▸ **DATA FOR THIS TASK**

* * * *

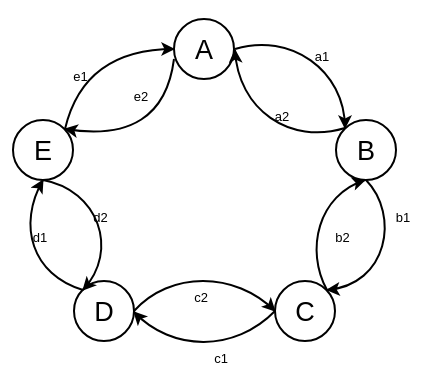
<!DOCTYPE html>
<html lang="en">
<head>
<meta charset="utf-8">
<title>State diagram</title>
<style>
:root { --ink: #000; --paper: #fff; }
* { box-sizing: border-box; }
html, body { margin: 0; overflow: hidden; background: var(--paper); }
.diagram {
  position: relative;
  width: 424px;
  height: 384px;
  overflow: hidden;
  background: var(--paper);
  color: var(--ink);
  font-family: "Liberation Sans", Arial, sans-serif;
}
.node, .label {
  position: absolute;
  left: var(--x);
  top: var(--y);
  transform: translate(-50%, -50%);
}
.node {
  display: flex;
  align-items: center;
  justify-content: center;
  width: 62px;
  height: 62px;
  padding-top: 3px;
  border: 2px solid var(--ink);
  border-radius: 50%;
  background: var(--paper);
  font-size: 27px;
  line-height: 1;
}
.label { font-size: 13px; line-height: 15px; white-space: nowrap; }
.edges { position: absolute; inset: 0; }
.edges .edge { fill: none; stroke: var(--ink); stroke-width: 2; marker-end: url(#arrow); }
</style>
</head>
<body>
<main class="diagram">
  <div class="node" style="--x:204px;--y:49px">A</div>
  <div class="node" style="--x:366px;--y:150px">B</div>
  <div class="node" style="--x:305px;--y:311px">C</div>
  <div class="node" style="--x:104px;--y:311px">D</div>
  <div class="node" style="--x:43px;--y:150px">E</div>

  <svg class="edges" width="424" height="384" viewBox="0 0 424 384" aria-hidden="true">
    <defs>
      <marker id="arrow" markerUnits="userSpaceOnUse" markerWidth="16" markerHeight="14" refX="14" refY="7" orient="auto">
        <path d="M15 7L1 14L4.5 7L1 0Z" fill="#000"/>
      </marker>
    </defs>
    <path class="edge" d="M235 49C290 32 345 70 345 128"/>
    <path class="edge" d="M345 128C290 145 238 110 235 50"/>
    <path class="edge" d="M366 180C400 215 388 285 327 290"/>
    <path class="edge" d="M327 290C305 250 318 195 365 180"/>
    <path class="edge" d="M275 311C235 352 172 352 134 312"/>
    <path class="edge" d="M134 311C170 271 235 271 275 311"/>
    <path class="edge" d="M83 290C32 275 17 225 43 180"/>
    <path class="edge" d="M43 180C98 190 120 250 83 290"/>
    <path class="edge" d="M65 129Q84 49 174 49"/>
    <path class="edge" d="M174 59Q163 145 65 129"/>
  </svg>

  <span class="label" style="--x:322px;--y:56px">a1</span>
  <span class="label" style="--x:282px;--y:116px">a2</span>
  <span class="label" style="--x:403px;--y:217px">b1</span>
  <span class="label" style="--x:342.5px;--y:237px">b2</span>
  <span class="label" style="--x:221px;--y:358px">c1</span>
  <span class="label" style="--x:201px;--y:297px">c2</span>
  <span class="label" style="--x:40px;--y:237px">d1</span>
  <span class="label" style="--x:100.5px;--y:217px">d2</span>
  <span class="label" style="--x:80.5px;--y:76px">e1</span>
  <span class="label" style="--x:141px;--y:96px">e2</span>
</main>
</body>
</html>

* * * *

From the listing above, print every entry precisely and drop the pictures.

<!DOCTYPE html>
<html lang="en">
<head>
<meta charset="utf-8">
<title>State diagram</title>
<style>
:root { --ink: #000; --paper: #fff; }
* { box-sizing: border-box; }
html, body { margin: 0; overflow: hidden; background: var(--paper); }
.diagram {
  position: relative;
  width: 424px;
  height: 384px;
  overflow: hidden;
  background: var(--paper);
  color: var(--ink);
  font-family: "Liberation Sans", Arial, sans-serif;
}
.node, .label {
  position: absolute;
  left: var(--x);
  top: var(--y);
  transform: translate(-50%, -50%);
}
.node {
  display: flex;
  align-items: center;
  justify-content: center;
  width: 62px;
  height: 62px;
  padding-top: 3px;
  border: 2px solid var(--ink);
  border-radius: 50%;
  background: var(--paper);
  font-size: 27px;
  line-height: 1;
}
.label { font-size: 13px; line-height: 15px; white-space: nowrap; }
.edges { position: absolute; inset: 0; }
.edges .edge { fill: none; stroke: var(--ink); stroke-width: 2; marker-end: url(#arrow); }
</style>
</head>
<body>
<main class="diagram">
  <div class="node" style="--x:204px;--y:49px">A</div>
  <div class="node" style="--x:366px;--y:150px">B</div>
  <div class="node" style="--x:305px;--y:311px">C</div>
  <div class="node" style="--x:104px;--y:311px">D</div>
  <div class="node" style="--x:43px;--y:150px">E</div>

  <svg class="edges" width="424" height="384" viewBox="0 0 424 384" aria-hidden="true">
    <defs>
      <marker id="arrow" markerUnits="userSpaceOnUse" markerWidth="16" markerHeight="14" refX="14" refY="7" orient="auto">
        <path d="M15 7L1 14L4.5 7L1 0Z" fill="#000"/>
      </marker>
    </defs>
    <path class="edge" d="M235 49C290 32 345 70 345 128"/>
    <path class="edge" d="M345 128C290 145 238 110 235 50"/>
    <path class="edge" d="M366 180C400 215 388 285 327 290"/>
    <path class="edge" d="M327 290C305 250 318 195 365 180"/>
    <path class="edge" d="M275 311C235 352 172 352 134 312"/>
    <path class="edge" d="M134 311C170 271 235 271 275 311"/>
    <path class="edge" d="M83 290C32 275 17 225 43 180"/>
    <path class="edge" d="M43 180C98 190 120 250 83 290"/>
    <path class="edge" d="M65 129Q84 49 174 49"/>
    <path class="edge" d="M174 59Q163 145 65 129"/>
  </svg>

  <span class="label" style="--x:322px;--y:56px">a1</span>
  <span class="label" style="--x:282px;--y:116px">a2</span>
  <span class="label" style="--x:403px;--y:217px">b1</span>
  <span class="label" style="--x:342.5px;--y:237px">b2</span>
  <span class="label" style="--x:221px;--y:358px">c1</span>
  <span class="label" style="--x:201px;--y:297px">c2</span>
  <span class="label" style="--x:40px;--y:237px">d1</span>
  <span class="label" style="--x:100.5px;--y:217px">d2</span>
  <span class="label" style="--x:80.5px;--y:76px">e1</span>
  <span class="label" style="--x:141px;--y:96px">e2</span>
</main>
</body>
</html>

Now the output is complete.